Records from a dataset
>>>>>
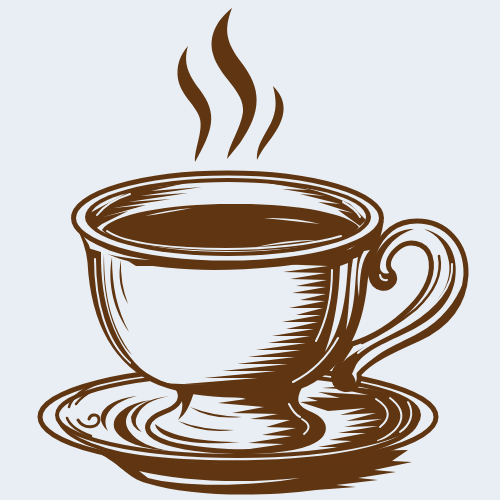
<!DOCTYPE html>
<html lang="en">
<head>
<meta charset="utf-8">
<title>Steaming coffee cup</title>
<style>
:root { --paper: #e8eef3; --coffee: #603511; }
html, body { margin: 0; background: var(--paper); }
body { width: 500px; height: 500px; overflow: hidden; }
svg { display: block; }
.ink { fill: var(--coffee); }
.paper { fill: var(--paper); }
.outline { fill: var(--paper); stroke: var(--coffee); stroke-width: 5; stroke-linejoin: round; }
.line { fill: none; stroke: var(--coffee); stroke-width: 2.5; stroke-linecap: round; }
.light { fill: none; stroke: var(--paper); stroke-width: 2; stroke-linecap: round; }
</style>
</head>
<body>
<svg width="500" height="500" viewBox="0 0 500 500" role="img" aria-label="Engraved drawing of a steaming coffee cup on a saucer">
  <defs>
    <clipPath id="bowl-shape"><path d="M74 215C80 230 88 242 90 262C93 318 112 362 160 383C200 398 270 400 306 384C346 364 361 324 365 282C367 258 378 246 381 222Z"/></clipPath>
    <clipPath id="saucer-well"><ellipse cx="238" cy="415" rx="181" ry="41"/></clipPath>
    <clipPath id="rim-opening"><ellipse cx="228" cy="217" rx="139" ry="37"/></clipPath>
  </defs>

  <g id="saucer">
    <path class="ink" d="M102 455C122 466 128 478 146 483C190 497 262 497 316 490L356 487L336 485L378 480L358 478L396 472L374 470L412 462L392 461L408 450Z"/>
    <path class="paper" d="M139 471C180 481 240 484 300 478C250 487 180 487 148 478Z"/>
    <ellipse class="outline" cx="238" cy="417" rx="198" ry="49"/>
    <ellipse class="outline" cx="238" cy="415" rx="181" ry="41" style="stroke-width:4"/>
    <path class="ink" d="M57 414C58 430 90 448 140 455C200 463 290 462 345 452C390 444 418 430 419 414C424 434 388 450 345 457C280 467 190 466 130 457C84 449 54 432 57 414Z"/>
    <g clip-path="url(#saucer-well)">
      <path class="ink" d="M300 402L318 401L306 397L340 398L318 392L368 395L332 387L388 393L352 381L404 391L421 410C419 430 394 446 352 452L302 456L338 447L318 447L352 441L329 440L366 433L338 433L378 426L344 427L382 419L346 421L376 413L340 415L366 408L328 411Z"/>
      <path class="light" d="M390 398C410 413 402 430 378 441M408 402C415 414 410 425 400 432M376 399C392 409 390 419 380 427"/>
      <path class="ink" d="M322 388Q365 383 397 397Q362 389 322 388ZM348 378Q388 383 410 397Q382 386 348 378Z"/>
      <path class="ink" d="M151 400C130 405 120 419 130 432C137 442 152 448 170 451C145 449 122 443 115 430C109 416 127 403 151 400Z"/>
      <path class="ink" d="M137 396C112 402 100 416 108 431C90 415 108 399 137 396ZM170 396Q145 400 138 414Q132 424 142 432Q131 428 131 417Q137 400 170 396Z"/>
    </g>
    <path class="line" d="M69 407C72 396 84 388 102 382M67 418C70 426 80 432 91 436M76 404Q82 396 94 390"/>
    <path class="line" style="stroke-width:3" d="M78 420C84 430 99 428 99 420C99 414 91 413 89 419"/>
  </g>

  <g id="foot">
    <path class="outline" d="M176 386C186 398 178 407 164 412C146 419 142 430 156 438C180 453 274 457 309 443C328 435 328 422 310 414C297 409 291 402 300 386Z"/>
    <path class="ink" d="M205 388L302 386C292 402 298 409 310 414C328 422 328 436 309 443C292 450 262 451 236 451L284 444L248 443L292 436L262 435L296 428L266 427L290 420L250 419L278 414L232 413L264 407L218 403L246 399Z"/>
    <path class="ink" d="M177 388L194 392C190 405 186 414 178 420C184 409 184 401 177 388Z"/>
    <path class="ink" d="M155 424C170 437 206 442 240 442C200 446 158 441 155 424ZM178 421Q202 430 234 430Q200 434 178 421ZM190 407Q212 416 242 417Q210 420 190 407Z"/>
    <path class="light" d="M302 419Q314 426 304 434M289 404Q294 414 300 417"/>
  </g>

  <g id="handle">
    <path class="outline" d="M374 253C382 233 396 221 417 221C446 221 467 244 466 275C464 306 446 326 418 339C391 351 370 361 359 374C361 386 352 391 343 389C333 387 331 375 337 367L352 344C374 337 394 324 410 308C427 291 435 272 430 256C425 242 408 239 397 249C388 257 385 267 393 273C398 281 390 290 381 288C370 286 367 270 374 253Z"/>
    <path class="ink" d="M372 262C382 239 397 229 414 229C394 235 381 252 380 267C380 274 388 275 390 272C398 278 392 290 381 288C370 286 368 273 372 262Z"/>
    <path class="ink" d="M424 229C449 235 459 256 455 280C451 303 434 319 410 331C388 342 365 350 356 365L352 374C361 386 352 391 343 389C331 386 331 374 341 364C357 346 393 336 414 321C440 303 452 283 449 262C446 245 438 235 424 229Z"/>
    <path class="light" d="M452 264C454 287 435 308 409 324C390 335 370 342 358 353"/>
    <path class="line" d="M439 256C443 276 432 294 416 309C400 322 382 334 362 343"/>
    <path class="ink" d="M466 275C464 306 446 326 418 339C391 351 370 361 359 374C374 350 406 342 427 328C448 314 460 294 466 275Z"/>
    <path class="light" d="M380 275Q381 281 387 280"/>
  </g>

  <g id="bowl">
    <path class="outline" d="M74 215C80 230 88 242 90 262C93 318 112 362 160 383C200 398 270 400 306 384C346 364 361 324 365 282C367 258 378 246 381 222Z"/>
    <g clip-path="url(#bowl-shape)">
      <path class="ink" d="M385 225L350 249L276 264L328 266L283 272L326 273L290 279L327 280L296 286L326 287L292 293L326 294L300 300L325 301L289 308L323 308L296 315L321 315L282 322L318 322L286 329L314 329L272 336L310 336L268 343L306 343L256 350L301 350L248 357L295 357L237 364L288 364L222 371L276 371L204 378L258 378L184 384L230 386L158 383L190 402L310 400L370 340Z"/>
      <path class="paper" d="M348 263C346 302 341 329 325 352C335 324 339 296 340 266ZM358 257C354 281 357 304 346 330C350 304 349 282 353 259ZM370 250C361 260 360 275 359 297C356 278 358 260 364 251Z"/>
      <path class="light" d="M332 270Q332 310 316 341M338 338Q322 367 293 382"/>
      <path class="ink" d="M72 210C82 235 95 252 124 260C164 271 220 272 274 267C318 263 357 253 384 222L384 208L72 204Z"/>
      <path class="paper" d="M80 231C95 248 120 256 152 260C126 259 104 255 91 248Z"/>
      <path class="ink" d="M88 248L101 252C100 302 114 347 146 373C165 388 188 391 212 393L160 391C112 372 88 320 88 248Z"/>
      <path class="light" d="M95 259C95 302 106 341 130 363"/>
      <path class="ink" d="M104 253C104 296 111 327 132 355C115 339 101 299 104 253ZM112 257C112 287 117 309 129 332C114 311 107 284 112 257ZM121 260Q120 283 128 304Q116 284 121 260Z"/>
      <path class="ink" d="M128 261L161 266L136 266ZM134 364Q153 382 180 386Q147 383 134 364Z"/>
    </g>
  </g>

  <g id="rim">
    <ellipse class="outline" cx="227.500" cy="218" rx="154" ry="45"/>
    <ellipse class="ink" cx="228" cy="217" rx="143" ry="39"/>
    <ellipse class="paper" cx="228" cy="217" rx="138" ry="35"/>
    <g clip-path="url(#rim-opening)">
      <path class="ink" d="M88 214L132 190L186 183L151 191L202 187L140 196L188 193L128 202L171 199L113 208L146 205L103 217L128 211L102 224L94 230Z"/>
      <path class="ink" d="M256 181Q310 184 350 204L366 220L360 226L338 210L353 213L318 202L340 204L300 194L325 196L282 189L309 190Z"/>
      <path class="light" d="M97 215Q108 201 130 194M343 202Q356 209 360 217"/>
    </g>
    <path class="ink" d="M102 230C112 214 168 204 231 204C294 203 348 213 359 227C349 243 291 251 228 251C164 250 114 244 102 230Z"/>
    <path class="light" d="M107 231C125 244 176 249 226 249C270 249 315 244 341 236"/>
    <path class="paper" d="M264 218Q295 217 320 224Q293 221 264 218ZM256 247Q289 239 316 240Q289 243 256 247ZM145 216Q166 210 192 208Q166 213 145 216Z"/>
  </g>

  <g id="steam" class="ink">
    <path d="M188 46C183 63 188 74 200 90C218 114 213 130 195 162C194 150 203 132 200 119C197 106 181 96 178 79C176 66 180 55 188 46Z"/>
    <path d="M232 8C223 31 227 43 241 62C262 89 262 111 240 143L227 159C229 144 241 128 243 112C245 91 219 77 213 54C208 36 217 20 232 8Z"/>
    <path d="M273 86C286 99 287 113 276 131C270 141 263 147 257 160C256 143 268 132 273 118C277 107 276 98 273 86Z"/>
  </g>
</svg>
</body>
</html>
<<<<<
>>>>>
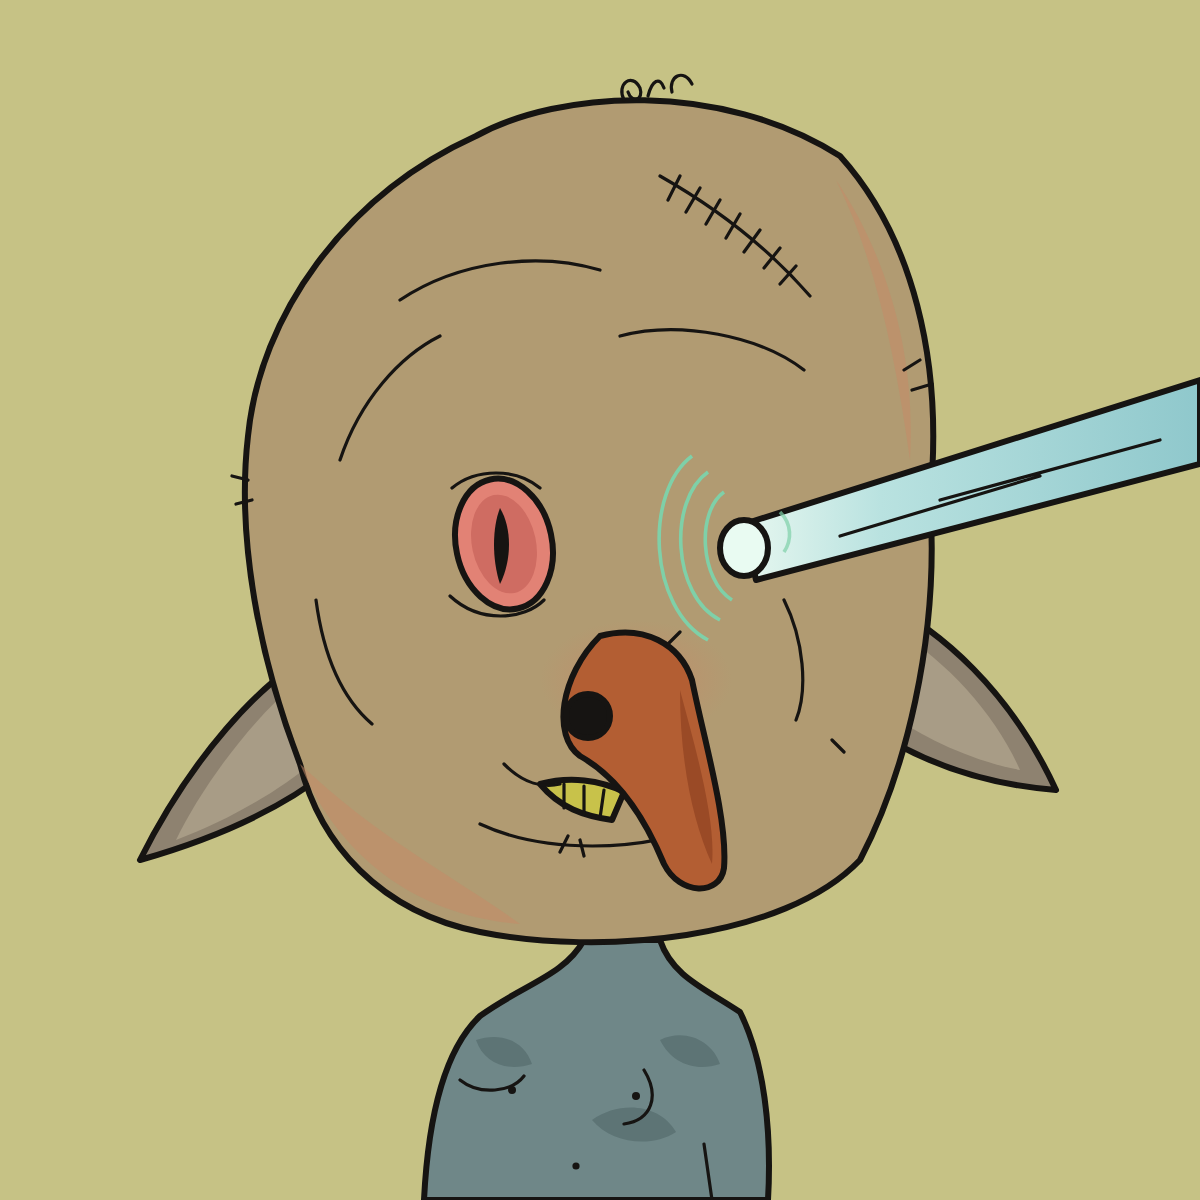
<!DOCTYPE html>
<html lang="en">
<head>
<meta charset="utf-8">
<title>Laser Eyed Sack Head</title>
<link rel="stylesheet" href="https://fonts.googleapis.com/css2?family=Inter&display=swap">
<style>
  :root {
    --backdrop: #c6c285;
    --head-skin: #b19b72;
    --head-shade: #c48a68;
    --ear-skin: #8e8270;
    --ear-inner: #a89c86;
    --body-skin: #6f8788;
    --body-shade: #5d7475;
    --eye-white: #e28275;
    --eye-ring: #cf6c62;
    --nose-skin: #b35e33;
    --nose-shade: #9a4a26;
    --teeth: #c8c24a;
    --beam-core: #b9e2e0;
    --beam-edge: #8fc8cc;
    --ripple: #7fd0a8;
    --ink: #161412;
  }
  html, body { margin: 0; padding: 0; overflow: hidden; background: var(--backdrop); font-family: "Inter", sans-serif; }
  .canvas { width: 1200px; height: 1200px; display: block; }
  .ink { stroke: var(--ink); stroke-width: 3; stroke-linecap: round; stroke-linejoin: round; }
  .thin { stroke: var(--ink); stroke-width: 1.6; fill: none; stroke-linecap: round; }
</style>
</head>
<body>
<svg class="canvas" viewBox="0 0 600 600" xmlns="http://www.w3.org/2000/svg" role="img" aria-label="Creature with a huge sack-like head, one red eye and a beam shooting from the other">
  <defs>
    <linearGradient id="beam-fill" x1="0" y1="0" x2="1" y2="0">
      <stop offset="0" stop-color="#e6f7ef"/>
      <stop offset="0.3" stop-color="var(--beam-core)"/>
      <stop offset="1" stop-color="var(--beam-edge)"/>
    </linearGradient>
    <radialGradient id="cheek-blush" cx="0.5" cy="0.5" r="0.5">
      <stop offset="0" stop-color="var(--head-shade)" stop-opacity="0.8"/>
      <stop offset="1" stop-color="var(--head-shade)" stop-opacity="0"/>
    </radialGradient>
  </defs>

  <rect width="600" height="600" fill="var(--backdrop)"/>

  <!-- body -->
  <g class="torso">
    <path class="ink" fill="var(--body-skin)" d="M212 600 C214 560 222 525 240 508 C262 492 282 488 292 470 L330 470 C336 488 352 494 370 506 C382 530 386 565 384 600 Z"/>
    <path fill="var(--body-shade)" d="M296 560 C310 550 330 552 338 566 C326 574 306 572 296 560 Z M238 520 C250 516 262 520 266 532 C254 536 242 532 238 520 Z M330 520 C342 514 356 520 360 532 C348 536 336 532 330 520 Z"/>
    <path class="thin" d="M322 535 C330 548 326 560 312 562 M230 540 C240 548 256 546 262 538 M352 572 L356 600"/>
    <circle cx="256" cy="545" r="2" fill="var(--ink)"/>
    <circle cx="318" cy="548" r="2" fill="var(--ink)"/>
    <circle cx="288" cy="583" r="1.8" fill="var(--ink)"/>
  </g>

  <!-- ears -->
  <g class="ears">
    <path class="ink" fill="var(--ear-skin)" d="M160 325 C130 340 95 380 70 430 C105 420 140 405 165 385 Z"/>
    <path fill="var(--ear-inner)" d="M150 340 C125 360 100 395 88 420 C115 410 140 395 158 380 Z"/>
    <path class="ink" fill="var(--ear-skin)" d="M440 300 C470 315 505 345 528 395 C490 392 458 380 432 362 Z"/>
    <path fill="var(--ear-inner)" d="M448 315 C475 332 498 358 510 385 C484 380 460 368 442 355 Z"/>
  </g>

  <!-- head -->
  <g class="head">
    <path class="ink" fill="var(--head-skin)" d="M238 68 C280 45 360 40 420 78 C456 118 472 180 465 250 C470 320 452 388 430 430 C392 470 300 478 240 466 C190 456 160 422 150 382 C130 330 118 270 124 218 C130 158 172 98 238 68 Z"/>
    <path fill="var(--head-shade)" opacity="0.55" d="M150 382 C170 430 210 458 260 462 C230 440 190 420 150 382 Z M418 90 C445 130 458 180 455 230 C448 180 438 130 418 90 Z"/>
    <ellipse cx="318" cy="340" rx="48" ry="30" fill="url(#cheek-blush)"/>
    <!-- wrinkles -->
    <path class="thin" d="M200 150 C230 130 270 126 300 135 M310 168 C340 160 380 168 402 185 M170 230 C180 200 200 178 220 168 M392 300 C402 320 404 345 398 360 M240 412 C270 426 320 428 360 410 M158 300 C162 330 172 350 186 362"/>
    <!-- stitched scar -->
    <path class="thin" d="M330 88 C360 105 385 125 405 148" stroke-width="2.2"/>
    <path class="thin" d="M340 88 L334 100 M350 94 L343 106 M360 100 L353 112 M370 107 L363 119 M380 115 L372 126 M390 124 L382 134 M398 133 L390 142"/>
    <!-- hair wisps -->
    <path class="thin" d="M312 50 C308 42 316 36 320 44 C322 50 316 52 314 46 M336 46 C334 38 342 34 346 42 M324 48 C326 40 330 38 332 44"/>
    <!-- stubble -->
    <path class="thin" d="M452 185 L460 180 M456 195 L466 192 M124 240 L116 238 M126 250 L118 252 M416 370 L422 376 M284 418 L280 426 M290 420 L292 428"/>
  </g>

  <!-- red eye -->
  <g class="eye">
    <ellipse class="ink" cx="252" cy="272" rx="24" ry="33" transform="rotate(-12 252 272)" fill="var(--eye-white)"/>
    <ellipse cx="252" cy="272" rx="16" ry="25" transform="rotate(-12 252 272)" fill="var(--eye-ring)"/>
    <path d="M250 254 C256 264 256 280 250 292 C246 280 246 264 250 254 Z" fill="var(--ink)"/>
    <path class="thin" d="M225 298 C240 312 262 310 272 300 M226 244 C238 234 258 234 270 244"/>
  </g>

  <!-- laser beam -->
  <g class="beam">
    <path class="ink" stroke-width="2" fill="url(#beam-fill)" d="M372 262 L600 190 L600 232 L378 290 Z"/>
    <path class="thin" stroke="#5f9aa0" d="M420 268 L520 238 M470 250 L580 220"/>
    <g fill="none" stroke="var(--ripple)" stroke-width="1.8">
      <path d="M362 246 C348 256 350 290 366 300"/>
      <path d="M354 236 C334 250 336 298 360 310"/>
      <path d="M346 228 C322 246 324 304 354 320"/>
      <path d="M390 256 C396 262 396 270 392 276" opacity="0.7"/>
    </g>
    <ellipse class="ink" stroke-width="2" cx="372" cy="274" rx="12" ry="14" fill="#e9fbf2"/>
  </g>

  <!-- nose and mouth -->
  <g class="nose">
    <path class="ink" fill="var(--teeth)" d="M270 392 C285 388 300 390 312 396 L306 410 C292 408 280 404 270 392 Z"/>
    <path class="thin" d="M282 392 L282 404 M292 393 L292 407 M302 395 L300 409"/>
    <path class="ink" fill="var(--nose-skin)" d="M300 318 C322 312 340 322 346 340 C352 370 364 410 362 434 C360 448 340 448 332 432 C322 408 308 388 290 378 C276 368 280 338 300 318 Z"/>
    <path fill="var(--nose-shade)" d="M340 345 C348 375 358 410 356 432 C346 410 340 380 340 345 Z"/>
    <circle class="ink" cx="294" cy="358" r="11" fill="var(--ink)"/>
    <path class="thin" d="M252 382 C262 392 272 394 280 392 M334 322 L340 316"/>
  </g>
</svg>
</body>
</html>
<<<<<
> TO DO: Scan the records above for the word "body". Copy each line that has it.

> ANSWER FOR THE TASK:
html, body { margin: 0; background: var(--paper); }
body { width: 500px; height: 500px; overflow: hidden; }
<body>
</body>
    --body-skin: #6f8788;
    --body-shade: #5d7475;
  html, body { margin: 0; padding: 0; overflow: hidden; background: var(--backdrop); font-family: "Inter", sans-serif; }
<body>
  <!-- body -->
    <path class="ink" fill="var(--body-skin)" d="M212 600 C214 560 222 525 240 508 C262 492 282 488 292 470 L330 470 C336 488 352 494 370 506 C382 530 386 565 384 600 Z"/>
    <path fill="var(--body-shade)" d="M296 560 C310 550 330 552 338 566 C326 574 306 572 296 560 Z M238 520 C250 516 262 520 266 532 C254 536 242 532 238 520 Z M330 520 C342 514 356 520 360 532 C348 536 336 532 330 520 Z"/>
</body>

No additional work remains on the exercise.